The Third Symphony seemed to me to be slower than that of the Dorati version I had been listening to. And I think that I made a mistake in listening to it before the concert. Instead of using the concert as my baseline/benchmark and comparing everything I heard to it. I ended up with the Dorati version being the baseline/benchmark and unfortunately comparing the concert to the recording instead of the other way around. Overall it was very light, in a good way. I noted that at various points it almost seemed as if Maestro Nézet-Séguin let the musicians themselves set the pace, which to my ears seemed like a good thing.
We then got the Violin Concerto, and Mr. Beilman acquitted himself very well. I can’t find anything on YouTube of him playing any Brahms, and after all the reading and listening I did for the symphonies, I just wasn’t able to find the time to get to the Violin Concerto, sorry.
The Fourth Symphony started out like a large boat cruising down an even larger river, at various points it sounded to me like some graceful nymphs, tip toeing and very lyrical. But the thing that most impressed me was the fourth movement, where I was incapable of writing one word down – I was just that riveted by the music. While the third movement of Brahms’ Fourth Symphony is the famous one and always reminds me of some B-movie western from the 50s in technicaolor
What Maestro Nézet-Séguin did with the fourth movement was better than particularly nice, it was downright gorgeous and very pretty (I should also point out that Marie-Andrée Benny did an awesome job as well). If I could make it down to Saratoga in August to hear him perform it with the Philadelphia Orchestra I would. If you can, you should. And don’t forget that Yannick Nézet-Séguin and the Orchestre Métropolitain will be playing Brahms’ First Symphony again on July 22 at the Domain Forget and are playing two free concerts at Theatre de Verdure on July 20 and August 4.
Then to wrap things up (this has become rather large) I noticed in the program that Maestro Nézet-Séguin donated more than $50,000 to the Orchestre Métropolitain. Which confused the heck out of me, wouldn’t it just be simpler to reduce his salary? It’s quite the gesture and should be done by many more people, but made me realize that conductors are a little bit like NASCAR drivers. The way they earn their money is vary opaque and coming from a variety of very different sources, and as a consequence isn’t exactly clear. Overall though I’m very happy to see that he is making enough money to donate such a large chunk of change.
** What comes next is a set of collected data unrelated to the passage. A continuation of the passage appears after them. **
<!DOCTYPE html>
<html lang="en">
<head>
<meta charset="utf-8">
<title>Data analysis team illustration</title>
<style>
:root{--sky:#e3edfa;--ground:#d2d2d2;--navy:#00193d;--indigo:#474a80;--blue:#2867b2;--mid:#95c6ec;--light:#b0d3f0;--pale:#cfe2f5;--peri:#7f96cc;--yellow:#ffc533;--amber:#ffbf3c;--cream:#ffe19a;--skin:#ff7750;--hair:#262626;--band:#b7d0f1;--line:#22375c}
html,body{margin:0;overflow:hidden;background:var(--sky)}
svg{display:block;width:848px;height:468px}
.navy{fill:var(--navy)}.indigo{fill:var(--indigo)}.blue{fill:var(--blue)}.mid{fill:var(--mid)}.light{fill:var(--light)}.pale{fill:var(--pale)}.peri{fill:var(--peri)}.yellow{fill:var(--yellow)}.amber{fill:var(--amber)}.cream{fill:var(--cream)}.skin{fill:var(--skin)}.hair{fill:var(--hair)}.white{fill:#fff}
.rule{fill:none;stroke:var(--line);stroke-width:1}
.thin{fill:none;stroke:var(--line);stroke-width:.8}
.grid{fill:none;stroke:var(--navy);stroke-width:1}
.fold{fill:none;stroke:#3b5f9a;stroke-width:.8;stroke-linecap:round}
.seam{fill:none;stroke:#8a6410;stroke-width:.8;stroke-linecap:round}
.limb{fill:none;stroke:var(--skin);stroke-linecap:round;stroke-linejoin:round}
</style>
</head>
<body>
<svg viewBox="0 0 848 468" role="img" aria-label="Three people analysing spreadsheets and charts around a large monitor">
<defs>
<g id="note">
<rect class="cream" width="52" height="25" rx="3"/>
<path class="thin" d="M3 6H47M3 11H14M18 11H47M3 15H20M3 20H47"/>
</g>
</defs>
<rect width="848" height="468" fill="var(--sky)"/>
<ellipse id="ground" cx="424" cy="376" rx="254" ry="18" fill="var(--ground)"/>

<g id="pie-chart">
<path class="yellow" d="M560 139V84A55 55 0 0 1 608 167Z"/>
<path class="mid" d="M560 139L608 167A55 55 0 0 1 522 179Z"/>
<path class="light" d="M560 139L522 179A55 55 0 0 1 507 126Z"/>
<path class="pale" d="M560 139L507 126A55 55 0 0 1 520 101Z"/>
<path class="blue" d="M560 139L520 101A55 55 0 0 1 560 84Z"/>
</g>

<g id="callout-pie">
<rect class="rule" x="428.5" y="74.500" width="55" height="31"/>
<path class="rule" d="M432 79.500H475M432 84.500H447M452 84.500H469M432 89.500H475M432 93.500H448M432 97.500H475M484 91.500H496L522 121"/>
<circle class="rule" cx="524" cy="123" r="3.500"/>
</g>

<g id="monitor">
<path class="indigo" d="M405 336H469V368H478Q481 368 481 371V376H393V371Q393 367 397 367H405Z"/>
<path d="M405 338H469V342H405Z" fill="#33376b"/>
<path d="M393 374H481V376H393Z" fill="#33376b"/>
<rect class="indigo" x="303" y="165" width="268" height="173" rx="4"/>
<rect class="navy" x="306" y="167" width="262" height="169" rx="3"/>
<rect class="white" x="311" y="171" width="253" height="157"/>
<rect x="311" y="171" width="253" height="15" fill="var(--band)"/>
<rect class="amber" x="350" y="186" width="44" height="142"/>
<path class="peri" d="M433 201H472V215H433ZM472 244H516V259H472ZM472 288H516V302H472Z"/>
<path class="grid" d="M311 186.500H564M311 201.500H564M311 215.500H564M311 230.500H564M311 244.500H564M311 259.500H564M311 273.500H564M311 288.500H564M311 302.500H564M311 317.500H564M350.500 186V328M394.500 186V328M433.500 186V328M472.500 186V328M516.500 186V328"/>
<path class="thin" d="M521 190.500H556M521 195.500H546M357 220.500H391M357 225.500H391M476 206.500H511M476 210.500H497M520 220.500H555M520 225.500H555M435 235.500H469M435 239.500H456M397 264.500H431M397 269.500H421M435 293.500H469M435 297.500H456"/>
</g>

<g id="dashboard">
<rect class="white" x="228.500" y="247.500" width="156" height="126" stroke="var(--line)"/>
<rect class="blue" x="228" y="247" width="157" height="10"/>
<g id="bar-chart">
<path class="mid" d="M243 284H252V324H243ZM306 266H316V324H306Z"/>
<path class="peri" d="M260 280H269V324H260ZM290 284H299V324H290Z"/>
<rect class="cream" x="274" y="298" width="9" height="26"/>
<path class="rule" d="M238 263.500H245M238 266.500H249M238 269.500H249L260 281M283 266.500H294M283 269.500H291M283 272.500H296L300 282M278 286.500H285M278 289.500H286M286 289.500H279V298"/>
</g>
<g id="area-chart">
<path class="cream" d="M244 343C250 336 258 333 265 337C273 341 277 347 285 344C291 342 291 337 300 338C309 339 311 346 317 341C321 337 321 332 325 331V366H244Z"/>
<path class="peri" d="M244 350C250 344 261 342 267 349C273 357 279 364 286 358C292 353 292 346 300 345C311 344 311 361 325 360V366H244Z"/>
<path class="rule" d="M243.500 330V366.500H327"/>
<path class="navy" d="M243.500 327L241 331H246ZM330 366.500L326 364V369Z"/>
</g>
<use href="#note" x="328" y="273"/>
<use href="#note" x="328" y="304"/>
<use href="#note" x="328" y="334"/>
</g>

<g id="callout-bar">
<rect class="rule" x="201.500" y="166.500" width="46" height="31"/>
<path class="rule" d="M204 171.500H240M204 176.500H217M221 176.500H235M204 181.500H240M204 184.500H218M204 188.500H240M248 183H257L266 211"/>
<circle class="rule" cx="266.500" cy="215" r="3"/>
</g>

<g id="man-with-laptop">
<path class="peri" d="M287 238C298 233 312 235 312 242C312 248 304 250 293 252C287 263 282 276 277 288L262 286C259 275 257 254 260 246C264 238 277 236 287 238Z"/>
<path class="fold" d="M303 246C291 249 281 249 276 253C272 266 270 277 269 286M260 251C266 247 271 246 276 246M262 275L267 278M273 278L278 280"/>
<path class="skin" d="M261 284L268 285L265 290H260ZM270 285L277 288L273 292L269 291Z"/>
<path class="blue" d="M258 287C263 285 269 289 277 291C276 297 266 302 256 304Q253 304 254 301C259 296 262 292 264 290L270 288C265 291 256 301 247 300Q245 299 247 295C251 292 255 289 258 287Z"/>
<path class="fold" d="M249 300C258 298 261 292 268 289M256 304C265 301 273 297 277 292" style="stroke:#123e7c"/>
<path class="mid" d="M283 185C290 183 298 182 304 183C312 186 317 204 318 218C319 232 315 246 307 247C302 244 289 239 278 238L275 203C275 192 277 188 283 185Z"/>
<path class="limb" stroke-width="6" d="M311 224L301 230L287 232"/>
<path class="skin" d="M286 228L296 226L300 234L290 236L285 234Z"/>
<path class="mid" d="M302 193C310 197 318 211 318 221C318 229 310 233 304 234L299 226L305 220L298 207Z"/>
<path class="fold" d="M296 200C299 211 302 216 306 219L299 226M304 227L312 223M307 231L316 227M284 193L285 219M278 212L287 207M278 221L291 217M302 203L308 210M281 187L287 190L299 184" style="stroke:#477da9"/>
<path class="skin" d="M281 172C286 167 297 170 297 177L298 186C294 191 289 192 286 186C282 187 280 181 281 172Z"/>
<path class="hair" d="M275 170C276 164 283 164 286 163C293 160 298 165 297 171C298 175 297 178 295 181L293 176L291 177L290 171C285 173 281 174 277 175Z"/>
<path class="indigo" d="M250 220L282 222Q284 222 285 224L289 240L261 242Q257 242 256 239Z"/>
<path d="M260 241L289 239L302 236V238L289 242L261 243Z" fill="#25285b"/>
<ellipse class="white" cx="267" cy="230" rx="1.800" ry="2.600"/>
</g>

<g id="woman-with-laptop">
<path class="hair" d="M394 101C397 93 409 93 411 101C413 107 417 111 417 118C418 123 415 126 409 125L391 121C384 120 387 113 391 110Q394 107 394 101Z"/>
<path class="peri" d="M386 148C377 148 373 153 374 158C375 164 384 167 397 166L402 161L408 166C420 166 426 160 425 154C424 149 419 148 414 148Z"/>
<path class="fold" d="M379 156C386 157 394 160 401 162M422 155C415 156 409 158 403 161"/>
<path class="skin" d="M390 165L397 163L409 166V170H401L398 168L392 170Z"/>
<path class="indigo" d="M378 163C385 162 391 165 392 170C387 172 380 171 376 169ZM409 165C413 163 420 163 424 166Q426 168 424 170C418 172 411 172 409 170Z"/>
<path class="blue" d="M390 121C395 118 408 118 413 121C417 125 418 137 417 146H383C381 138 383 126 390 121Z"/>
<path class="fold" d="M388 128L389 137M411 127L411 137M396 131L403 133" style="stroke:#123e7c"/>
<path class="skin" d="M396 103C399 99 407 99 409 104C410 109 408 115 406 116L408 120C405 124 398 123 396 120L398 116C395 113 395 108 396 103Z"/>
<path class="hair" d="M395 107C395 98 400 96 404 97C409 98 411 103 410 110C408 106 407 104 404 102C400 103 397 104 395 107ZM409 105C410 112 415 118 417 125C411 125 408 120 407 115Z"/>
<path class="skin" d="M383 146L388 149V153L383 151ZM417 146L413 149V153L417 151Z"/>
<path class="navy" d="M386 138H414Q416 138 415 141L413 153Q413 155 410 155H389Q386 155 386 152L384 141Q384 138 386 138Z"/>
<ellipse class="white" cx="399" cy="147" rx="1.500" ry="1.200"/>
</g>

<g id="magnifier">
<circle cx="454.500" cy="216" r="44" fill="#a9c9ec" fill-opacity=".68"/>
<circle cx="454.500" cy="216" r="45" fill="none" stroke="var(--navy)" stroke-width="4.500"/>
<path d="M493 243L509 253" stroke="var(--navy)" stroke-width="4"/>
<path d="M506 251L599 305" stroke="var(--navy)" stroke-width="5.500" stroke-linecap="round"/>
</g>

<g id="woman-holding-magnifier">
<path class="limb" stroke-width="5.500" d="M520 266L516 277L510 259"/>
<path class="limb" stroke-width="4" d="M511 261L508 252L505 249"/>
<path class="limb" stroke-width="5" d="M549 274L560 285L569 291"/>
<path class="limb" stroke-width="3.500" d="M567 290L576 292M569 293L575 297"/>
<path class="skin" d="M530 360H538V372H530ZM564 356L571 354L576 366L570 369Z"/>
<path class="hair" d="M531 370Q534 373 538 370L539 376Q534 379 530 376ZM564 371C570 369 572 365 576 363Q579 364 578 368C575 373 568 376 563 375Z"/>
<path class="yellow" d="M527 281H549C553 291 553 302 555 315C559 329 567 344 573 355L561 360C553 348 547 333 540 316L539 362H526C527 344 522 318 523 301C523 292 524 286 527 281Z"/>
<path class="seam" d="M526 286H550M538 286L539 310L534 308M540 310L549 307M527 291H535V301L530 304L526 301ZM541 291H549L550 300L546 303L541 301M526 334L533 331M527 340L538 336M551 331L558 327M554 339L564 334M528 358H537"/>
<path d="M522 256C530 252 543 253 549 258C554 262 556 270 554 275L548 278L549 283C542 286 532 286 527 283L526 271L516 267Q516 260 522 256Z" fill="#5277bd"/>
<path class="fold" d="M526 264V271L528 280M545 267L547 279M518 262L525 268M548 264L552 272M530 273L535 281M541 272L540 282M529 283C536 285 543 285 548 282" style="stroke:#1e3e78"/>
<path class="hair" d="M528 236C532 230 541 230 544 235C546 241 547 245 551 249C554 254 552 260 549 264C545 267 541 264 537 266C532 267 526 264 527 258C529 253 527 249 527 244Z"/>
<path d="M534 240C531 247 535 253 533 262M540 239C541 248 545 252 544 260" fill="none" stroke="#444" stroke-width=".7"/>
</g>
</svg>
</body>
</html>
Overall I’d have to say I was quite pleased with how things turned out. I’m not sure I’d always be interested in doing a sort of marathon of music devoted to on composer, but this one worked out well. Whatever the reason, it was very good to see an orchestra again, and finally get to see Maestro Nézet-Séguin in action. I’m looking forward to the next time. And then lastly (if you’re still reading this far) you should take this quick, easy and very silly test.